== PROVIDED MATERIAL

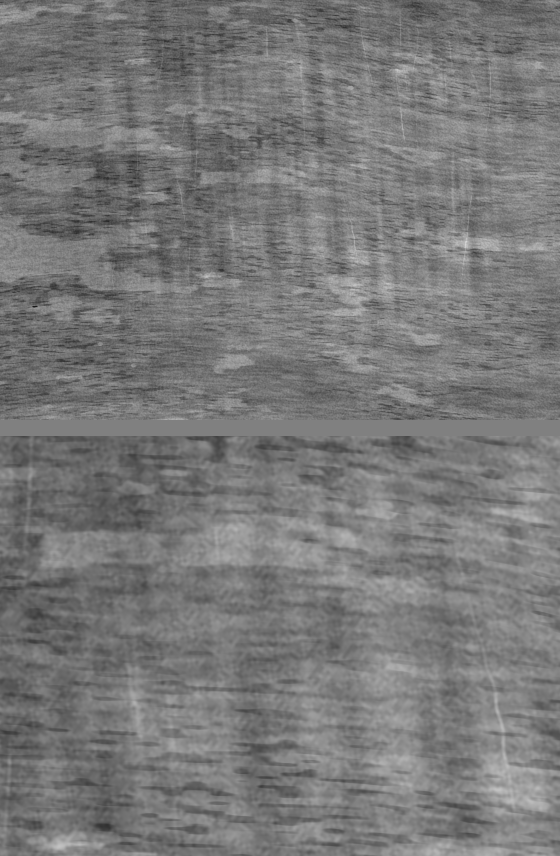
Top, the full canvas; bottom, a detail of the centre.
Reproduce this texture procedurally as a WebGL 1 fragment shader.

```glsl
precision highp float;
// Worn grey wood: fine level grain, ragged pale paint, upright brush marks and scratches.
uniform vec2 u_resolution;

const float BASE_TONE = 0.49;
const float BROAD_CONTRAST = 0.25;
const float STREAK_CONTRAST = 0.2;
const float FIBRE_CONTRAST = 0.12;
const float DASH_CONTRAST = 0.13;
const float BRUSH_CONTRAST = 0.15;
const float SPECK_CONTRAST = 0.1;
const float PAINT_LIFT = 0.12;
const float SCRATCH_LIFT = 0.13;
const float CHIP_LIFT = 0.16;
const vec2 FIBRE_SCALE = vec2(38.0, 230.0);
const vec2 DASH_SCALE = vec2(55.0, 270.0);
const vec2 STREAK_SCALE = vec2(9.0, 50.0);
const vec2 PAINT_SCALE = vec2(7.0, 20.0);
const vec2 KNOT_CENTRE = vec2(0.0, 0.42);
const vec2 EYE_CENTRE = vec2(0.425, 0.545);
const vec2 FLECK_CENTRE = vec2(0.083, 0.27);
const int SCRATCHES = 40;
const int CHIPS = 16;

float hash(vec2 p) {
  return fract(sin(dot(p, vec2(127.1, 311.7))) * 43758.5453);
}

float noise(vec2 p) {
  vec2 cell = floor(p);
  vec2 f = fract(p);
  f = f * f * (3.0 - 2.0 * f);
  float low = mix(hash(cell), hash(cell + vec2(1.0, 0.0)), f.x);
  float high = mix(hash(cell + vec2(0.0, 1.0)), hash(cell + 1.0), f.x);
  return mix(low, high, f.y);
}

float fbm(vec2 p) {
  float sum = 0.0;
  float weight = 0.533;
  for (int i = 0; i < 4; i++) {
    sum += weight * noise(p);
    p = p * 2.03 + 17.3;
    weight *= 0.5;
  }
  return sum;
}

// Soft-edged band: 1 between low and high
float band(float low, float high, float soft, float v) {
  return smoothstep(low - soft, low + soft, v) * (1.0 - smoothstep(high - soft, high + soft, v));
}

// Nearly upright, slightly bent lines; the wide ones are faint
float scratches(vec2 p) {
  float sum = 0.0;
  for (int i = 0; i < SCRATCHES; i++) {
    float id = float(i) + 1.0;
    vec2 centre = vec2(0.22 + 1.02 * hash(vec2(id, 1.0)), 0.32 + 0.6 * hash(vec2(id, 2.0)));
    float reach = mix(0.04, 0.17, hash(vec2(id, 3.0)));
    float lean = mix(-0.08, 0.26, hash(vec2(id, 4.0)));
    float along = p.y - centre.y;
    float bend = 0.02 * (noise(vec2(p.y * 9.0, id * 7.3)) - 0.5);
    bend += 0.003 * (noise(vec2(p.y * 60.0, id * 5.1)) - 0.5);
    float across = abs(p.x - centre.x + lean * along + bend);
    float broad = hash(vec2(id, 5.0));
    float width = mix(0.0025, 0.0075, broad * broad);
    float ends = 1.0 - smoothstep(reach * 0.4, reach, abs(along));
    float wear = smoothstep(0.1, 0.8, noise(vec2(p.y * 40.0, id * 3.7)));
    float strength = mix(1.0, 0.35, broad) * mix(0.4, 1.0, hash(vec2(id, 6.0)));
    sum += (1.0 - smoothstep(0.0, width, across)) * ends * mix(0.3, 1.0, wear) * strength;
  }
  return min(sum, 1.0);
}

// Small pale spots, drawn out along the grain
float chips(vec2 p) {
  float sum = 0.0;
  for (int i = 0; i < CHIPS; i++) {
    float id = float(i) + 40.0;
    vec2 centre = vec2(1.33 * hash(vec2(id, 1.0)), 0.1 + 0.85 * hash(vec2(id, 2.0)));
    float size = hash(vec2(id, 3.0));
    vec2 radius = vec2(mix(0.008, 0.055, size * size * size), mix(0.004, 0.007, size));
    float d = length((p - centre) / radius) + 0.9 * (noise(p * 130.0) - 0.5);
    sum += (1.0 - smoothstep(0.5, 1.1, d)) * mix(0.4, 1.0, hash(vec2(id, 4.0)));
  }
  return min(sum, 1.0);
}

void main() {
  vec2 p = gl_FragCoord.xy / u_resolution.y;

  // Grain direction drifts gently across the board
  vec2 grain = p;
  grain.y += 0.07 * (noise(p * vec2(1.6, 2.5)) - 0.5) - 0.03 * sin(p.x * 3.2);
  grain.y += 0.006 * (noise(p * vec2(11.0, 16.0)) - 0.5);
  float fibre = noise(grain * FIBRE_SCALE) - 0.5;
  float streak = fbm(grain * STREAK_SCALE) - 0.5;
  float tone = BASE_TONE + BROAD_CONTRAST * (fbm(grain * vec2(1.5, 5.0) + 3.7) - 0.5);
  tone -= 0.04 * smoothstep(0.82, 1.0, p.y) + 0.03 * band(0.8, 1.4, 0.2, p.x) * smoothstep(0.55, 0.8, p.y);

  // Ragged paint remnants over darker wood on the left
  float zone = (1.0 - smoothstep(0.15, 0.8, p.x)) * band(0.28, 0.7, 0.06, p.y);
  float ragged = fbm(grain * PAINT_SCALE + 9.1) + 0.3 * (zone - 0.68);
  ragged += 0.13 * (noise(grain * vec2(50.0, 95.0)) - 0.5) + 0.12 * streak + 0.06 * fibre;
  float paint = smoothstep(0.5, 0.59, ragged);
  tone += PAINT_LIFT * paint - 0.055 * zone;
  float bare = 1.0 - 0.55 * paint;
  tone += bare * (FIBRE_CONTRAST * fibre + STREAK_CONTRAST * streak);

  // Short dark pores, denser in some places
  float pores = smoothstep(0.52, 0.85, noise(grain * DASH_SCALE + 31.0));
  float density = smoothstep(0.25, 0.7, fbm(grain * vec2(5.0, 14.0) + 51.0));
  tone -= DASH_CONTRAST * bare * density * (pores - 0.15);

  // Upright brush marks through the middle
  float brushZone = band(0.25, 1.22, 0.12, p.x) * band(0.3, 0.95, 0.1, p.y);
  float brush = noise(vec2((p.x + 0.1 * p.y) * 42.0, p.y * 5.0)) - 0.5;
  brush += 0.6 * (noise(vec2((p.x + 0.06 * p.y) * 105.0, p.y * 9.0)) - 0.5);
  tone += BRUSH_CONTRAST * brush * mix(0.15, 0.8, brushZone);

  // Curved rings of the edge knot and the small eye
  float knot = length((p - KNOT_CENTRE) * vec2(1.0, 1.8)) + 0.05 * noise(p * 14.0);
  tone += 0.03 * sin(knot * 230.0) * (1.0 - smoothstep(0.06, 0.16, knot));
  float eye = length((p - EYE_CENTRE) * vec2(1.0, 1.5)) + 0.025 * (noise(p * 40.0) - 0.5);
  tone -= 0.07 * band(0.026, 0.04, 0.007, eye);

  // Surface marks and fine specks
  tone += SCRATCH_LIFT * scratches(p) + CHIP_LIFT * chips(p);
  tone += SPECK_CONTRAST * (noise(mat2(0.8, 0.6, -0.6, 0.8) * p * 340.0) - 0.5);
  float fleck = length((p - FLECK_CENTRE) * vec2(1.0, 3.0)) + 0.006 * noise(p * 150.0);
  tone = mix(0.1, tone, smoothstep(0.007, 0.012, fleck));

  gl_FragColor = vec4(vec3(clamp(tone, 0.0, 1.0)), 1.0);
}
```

====

A word-for-word reprint of the listing above is needed, minus the pictures.

§ RESPONSE BELOW
Top, the full canvas; bottom, a detail of the centre.
Reproduce this texture procedurally as a WebGL 1 fragment shader.

```glsl
precision highp float;
// Worn grey wood: fine level grain, ragged pale paint, upright brush marks and scratches.
uniform vec2 u_resolution;

const float BASE_TONE = 0.49;
const float BROAD_CONTRAST = 0.25;
const float STREAK_CONTRAST = 0.2;
const float FIBRE_CONTRAST = 0.12;
const float DASH_CONTRAST = 0.13;
const float BRUSH_CONTRAST = 0.15;
const float SPECK_CONTRAST = 0.1;
const float PAINT_LIFT = 0.12;
const float SCRATCH_LIFT = 0.13;
const float CHIP_LIFT = 0.16;
const vec2 FIBRE_SCALE = vec2(38.0, 230.0);
const vec2 DASH_SCALE = vec2(55.0, 270.0);
const vec2 STREAK_SCALE = vec2(9.0, 50.0);
const vec2 PAINT_SCALE = vec2(7.0, 20.0);
const vec2 KNOT_CENTRE = vec2(0.0, 0.42);
const vec2 EYE_CENTRE = vec2(0.425, 0.545);
const vec2 FLECK_CENTRE = vec2(0.083, 0.27);
const int SCRATCHES = 40;
const int CHIPS = 16;

float hash(vec2 p) {
  return fract(sin(dot(p, vec2(127.1, 311.7))) * 43758.5453);
}

float noise(vec2 p) {
  vec2 cell = floor(p);
  vec2 f = fract(p);
  f = f * f * (3.0 - 2.0 * f);
  float low = mix(hash(cell), hash(cell + vec2(1.0, 0.0)), f.x);
  float high = mix(hash(cell + vec2(0.0, 1.0)), hash(cell + 1.0), f.x);
  return mix(low, high, f.y);
}

float fbm(vec2 p) {
  float sum = 0.0;
  float weight = 0.533;
  for (int i = 0; i < 4; i++) {
    sum += weight * noise(p);
    p = p * 2.03 + 17.3;
    weight *= 0.5;
  }
  return sum;
}

// Soft-edged band: 1 between low and high
float band(float low, float high, float soft, float v) {
  return smoothstep(low - soft, low + soft, v) * (1.0 - smoothstep(high - soft, high + soft, v));
}

// Nearly upright, slightly bent lines; the wide ones are faint
float scratches(vec2 p) {
  float sum = 0.0;
  for (int i = 0; i < SCRATCHES; i++) {
    float id = float(i) + 1.0;
    vec2 centre = vec2(0.22 + 1.02 * hash(vec2(id, 1.0)), 0.32 + 0.6 * hash(vec2(id, 2.0)));
    float reach = mix(0.04, 0.17, hash(vec2(id, 3.0)));
    float lean = mix(-0.08, 0.26, hash(vec2(id, 4.0)));
    float along = p.y - centre.y;
    float bend = 0.02 * (noise(vec2(p.y * 9.0, id * 7.3)) - 0.5);
    bend += 0.003 * (noise(vec2(p.y * 60.0, id * 5.1)) - 0.5);
    float across = abs(p.x - centre.x + lean * along + bend);
    float broad = hash(vec2(id, 5.0));
    float width = mix(0.0025, 0.0075, broad * broad);
    float ends = 1.0 - smoothstep(reach * 0.4, reach, abs(along));
    float wear = smoothstep(0.1, 0.8, noise(vec2(p.y * 40.0, id * 3.7)));
    float strength = mix(1.0, 0.35, broad) * mix(0.4, 1.0, hash(vec2(id, 6.0)));
    sum += (1.0 - smoothstep(0.0, width, across)) * ends * mix(0.3, 1.0, wear) * strength;
  }
  return min(sum, 1.0);
}

// Small pale spots, drawn out along the grain
float chips(vec2 p) {
  float sum = 0.0;
  for (int i = 0; i < CHIPS; i++) {
    float id = float(i) + 40.0;
    vec2 centre = vec2(1.33 * hash(vec2(id, 1.0)), 0.1 + 0.85 * hash(vec2(id, 2.0)));
    float size = hash(vec2(id, 3.0));
    vec2 radius = vec2(mix(0.008, 0.055, size * size * size), mix(0.004, 0.007, size));
    float d = length((p - centre) / radius) + 0.9 * (noise(p * 130.0) - 0.5);
    sum += (1.0 - smoothstep(0.5, 1.1, d)) * mix(0.4, 1.0, hash(vec2(id, 4.0)));
  }
  return min(sum, 1.0);
}

void main() {
  vec2 p = gl_FragCoord.xy / u_resolution.y;

  // Grain direction drifts gently across the board
  vec2 grain = p;
  grain.y += 0.07 * (noise(p * vec2(1.6, 2.5)) - 0.5) - 0.03 * sin(p.x * 3.2);
  grain.y += 0.006 * (noise(p * vec2(11.0, 16.0)) - 0.5);
  float fibre = noise(grain * FIBRE_SCALE) - 0.5;
  float streak = fbm(grain * STREAK_SCALE) - 0.5;
  float tone = BASE_TONE + BROAD_CONTRAST * (fbm(grain * vec2(1.5, 5.0) + 3.7) - 0.5);
  tone -= 0.04 * smoothstep(0.82, 1.0, p.y) + 0.03 * band(0.8, 1.4, 0.2, p.x) * smoothstep(0.55, 0.8, p.y);

  // Ragged paint remnants over darker wood on the left
  float zone = (1.0 - smoothstep(0.15, 0.8, p.x)) * band(0.28, 0.7, 0.06, p.y);
  float ragged = fbm(grain * PAINT_SCALE + 9.1) + 0.3 * (zone - 0.68);
  ragged += 0.13 * (noise(grain * vec2(50.0, 95.0)) - 0.5) + 0.12 * streak + 0.06 * fibre;
  float paint = smoothstep(0.5, 0.59, ragged);
  tone += PAINT_LIFT * paint - 0.055 * zone;
  float bare = 1.0 - 0.55 * paint;
  tone += bare * (FIBRE_CONTRAST * fibre + STREAK_CONTRAST * streak);

  // Short dark pores, denser in some places
  float pores = smoothstep(0.52, 0.85, noise(grain * DASH_SCALE + 31.0));
  float density = smoothstep(0.25, 0.7, fbm(grain * vec2(5.0, 14.0) + 51.0));
  tone -= DASH_CONTRAST * bare * density * (pores - 0.15);

  // Upright brush marks through the middle
  float brushZone = band(0.25, 1.22, 0.12, p.x) * band(0.3, 0.95, 0.1, p.y);
  float brush = noise(vec2((p.x + 0.1 * p.y) * 42.0, p.y * 5.0)) - 0.5;
  brush += 0.6 * (noise(vec2((p.x + 0.06 * p.y) * 105.0, p.y * 9.0)) - 0.5);
  tone += BRUSH_CONTRAST * brush * mix(0.15, 0.8, brushZone);

  // Curved rings of the edge knot and the small eye
  float knot = length((p - KNOT_CENTRE) * vec2(1.0, 1.8)) + 0.05 * noise(p * 14.0);
  tone += 0.03 * sin(knot * 230.0) * (1.0 - smoothstep(0.06, 0.16, knot));
  float eye = length((p - EYE_CENTRE) * vec2(1.0, 1.5)) + 0.025 * (noise(p * 40.0) - 0.5);
  tone -= 0.07 * band(0.026, 0.04, 0.007, eye);

  // Surface marks and fine specks
  tone += SCRATCH_LIFT * scratches(p) + CHIP_LIFT * chips(p);
  tone += SPECK_CONTRAST * (noise(mat2(0.8, 0.6, -0.6, 0.8) * p * 340.0) - 0.5);
  float fleck = length((p - FLECK_CENTRE) * vec2(1.0, 3.0)) + 0.006 * noise(p * 150.0);
  tone = mix(0.1, tone, smoothstep(0.007, 0.012, fleck));

  gl_FragColor = vec4(vec3(clamp(tone, 0.0, 1.0)), 1.0);
}
```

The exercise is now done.